What you are asked to do:
Below are some records. Pull every line that contains the word "back".

[Plain-text document sources]
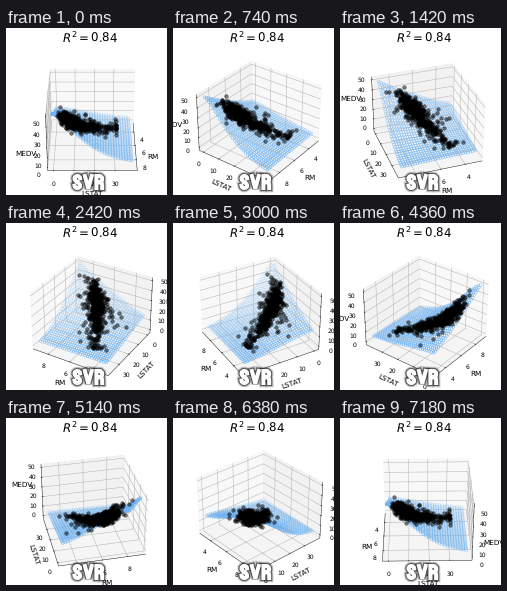
Recreate the animation shown at these times as a matplotlib script. Size 161 px wide and 167 px high, loop 7.2 s.

```python
import numpy as np
import matplotlib.pyplot as plt
from matplotlib.animation import FuncAnimation
from matplotlib.collections import LineCollection, PolyCollection
from matplotlib.patches import PathPatch
from matplotlib.path import Path

plt.rcParams["text.hinting"] = "none"
plt.rcParams["path.snap"] = False
plt.rcParams["font.family"] = "DejaVu Sans"

W, H, DPI = 161, 167, 64
PX = 72 / DPI            # points per pixel
PT = 0.6 * PX            # scale of the plot's nominal point sizes
FRAMES, INTERVAL = 360, 20

# Camera: orthonormal view with mild perspective
CX, CY, ZOOM, DIST = 86.5, 90.5, 732, 10
ELEV = np.radians(32)
BOX = np.array([1.143, 1.143, 0.857])
LO = np.array([2.7, -1.9, -2.0])
HI = np.array([9.3, 39.9, 52.0])
EDGE = 0.5 + 1 / 48      # half size of the padded cube
TICK_PAD, LABEL_PAD = 0.101, 0.22

TICKS = [range(4, 9, 2), range(0, 31, 10), range(0, 51, 10)]
NAMES = ["RM", "LSTAT", "MEDV"]
FLIP = [1, 0, 0]         # dimension turned to the front for each axis line


def unit(points):
    return (np.asarray(points, float) - LO) / (HI - LO) - 0.5


def project(points, azim):
    x, y, z = np.moveaxis(np.asarray(points) * BOX, -1, 0)
    c, s = np.cos(azim), np.sin(azim)
    near = c * x + s * y
    depth = DIST - near * np.cos(ELEV) - z * np.sin(ELEV)
    up = z * np.cos(ELEV) - near * np.sin(ELEV)
    px = CX + ZOOM * (c * y - s * x) / depth
    py = CY - ZOOM * up / depth
    return np.stack([px, py], -1), depth


def model(rm, lstat):
    r = np.clip((rm - 3) / 6, 0, 1)
    l = lstat / 38
    return 1 + (15 + 34 * r**1.25) * np.exp(-(1.2 + 1.6 * r) * l**1.4)


def housing(n=506):
    rng = np.random.default_rng(4)
    a, b, c = rng.standard_normal((3, n))
    lstat = np.clip(np.exp(2.37 + 0.55 * a), 1.8, 31)
    rm = 6.3 - 0.085 * (lstat - 12) + 0.32 * b + 0.05 * b**3
    rm = np.clip(rm + 0.25 * np.exp(-lstat / 5), 3.56, 8.78)
    fit = model(rm, lstat)
    medv = np.clip(fit * (1 + 0.13 * np.clip(c, -2, 2)), 5, 50)
    return np.stack([rm, lstat, medv], -1)


def moved(p, dim, value):
    q = p.copy()
    q[dim] = value
    return q


def flipped(p, dim):
    return moved(p, dim, -p[dim])


def pushed(p, axis, pad):
    q = p + np.sign(p) * pad
    q[axis] = p[axis]
    return q


data = unit(housing())
gx, gy = np.meshgrid(np.linspace(3, 9, 30), np.linspace(0, 38, 30))
sheet = unit(np.stack([gx, gy, model(gx, gy)], -1).reshape(-1, 3))
tick_pos = []
for k, values in enumerate(TICKS):
    tick_pos.append([(v - LO[k]) / (HI[k] - LO[k]) - 0.5 for v in values])

fig = plt.figure(figsize=(W / DPI, H / DPI), dpi=DPI, facecolor="white")
ax = fig.add_axes([0, 0, 1, 1])
ax.set_xlim(0, W)
ax.set_ylim(H, 0)
ax.axis("off")

panes = PolyCollection([], zorder=1, linewidths=PT, facecolors=[
    (v, v, v, 0.5) for v in (0.95, 0.9, 0.925)], edgecolors=[
    (v, v, v, 0.5) for v in (0.95, 0.9, 0.925)])
grid = LineCollection([], zorder=2, colors="#b0b0b0", linewidths=0.8 * PT)
lines = LineCollection([], zorder=3, colors="black", linewidths=0.7 * PT)
for item in (panes, grid, lines):
    ax.add_collection(item, autolim=False)

tick_texts = [[ax.text(0, 0, str(v), size=10 * PT, ha="center", va="top",
                       zorder=4) for v in values] for values in TICKS]
name_texts = [ax.text(0, 0, s, size=12 * PT, ha="center", va="center",
                      zorder=4) for s in NAMES]

dots = ax.scatter(sheet[:, 0], sheet[:, 1], s=20 * PT**2, facecolors="none",
                  edgecolors="#70b3f0", linewidths=0.6, zorder=5)
homes, = ax.plot([], [], "o", color="k", alpha=0.5, ms=6 * PT, mew=PT,
                 zorder=15)
ax.text(84, 8.6, "$R^2 = 0.84$", size=19.5 * PT, ha="center", va="center",
        zorder=20)


def draw_caption():
    M, L, C = Path.MOVETO, Path.LINETO, Path.CURVE3
    s = Path([(74.1, 150.4), (74.1, 148), (71.3, 148), (68.5, 148),
              (68.5, 150.4), (68.5, 152.6), (71.3, 154), (74.1, 155.4),
              (74.1, 157.8), (74.1, 160), (71.3, 160), (68.5, 160),
              (68.5, 157.6)], [M] + [C] * 12)
    v = Path([(78.9, 148), (82.3, 160.5), (85.7, 148)], [M, L, L])
    r = Path([(90.4, 160), (90.4, 148), (93.2, 148), (96.2, 148),
              (96.2, 151), (96.2, 154), (93.2, 154),
              (92.8, 154.2), (96.2, 154.2), (96.2, 157), (96.2, 160)],
             [M, L, L, C, C, C, C, M, C, C, L])
    glyphs = [(s, "round"), (v, "bevel"), (r, "miter")]
    layers = [(9, "black", 0.12), (7.4, "black", 0.25),
              (5.8, "#333333", 0.75), (4, "white", 1)]
    for z, (width, color, alpha) in enumerate(layers):
        for glyph, join in glyphs:
            ax.add_patch(PathPatch(
                glyph, fill=False, ec=color, alpha=alpha, lw=width * PX,
                capstyle="projecting", joinstyle=join, zorder=30 + z))


def update(frame):
    azim = np.radians(frame)
    eps = 1e-9
    back = EDGE * np.array([1 if np.cos(azim) < -eps else -1,
                            1 if np.sin(azim) < -eps else -1, -1])

    walls, mesh, strokes = [], [], []
    for k in range(3):
        m, n = (k + 1) % 3, (k + 2) % 3
        side = flipped(back, m)
        walls.append([back, side, flipped(side, n), flipped(back, n)])

        edge = flipped(back, FLIP[k])
        ends = [moved(edge, k, -EDGE), moved(edge, k, EDGE)]
        strokes.append(ends)
        for t, text in zip(tick_pos[k], tick_texts[k]):
            base = moved(back, k, t)
            mesh.append([flipped(base, m), base, flipped(base, n)])
            p = moved(edge, k, t)
            f = FLIP[k]
            step = np.sign(p[f]) / 12
            strokes.append([moved(p, f, p[f] + 0.1 * step),
                            moved(p, f, p[f] - 0.2 * step)])
            text.set_position(project(pushed(p, k, TICK_PAD), azim)[0])

        label = pushed(moved(edge, k, 0), k, LABEL_PAD)
        name_texts[k].set_position(project(label, azim)[0])
        if len(NAMES[k]) > 4:
            a, b = project(ends, azim)[0]
            angle = np.degrees(np.arctan2(a[1] - b[1], b[0] - a[0])) % 180
            name_texts[k].set_rotation(angle - 180 if angle > 90 else angle)

    panes.set_verts(list(project(walls, azim)[0]))
    grid.set_segments(list(project(mesh, azim)[0]))
    lines.set_segments(list(project(strokes, azim)[0]))

    # Far dots first, and fainter
    xy, depth = project(sheet, azim)
    order = np.argsort(-depth)
    far = (depth - depth.min()) / np.ptp(depth)
    rgba = np.tile([0x70 / 255, 0xB3 / 255, 0xF0 / 255, 1], (len(xy), 1))
    rgba[:, 3] = 1 - 0.7 * far
    dots.set_offsets(xy[order])
    dots.set_edgecolors(rgba[order])

    homes.set_data(*project(data, azim)[0].T)
    return []


draw_caption()
anim = FuncAnimation(fig, update, frames=FRAMES, interval=INTERVAL,
                     repeat=True, repeat_delay=0, blit=False)
plt.show()
```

Solution to the problem:
    back = EDGE * np.array([1 if np.cos(azim) < -eps else -1,
        side = flipped(back, m)
        walls.append([back, side, flipped(side, n), flipped(back, n)])
        edge = flipped(back, FLIP[k])
            base = moved(back, k, t)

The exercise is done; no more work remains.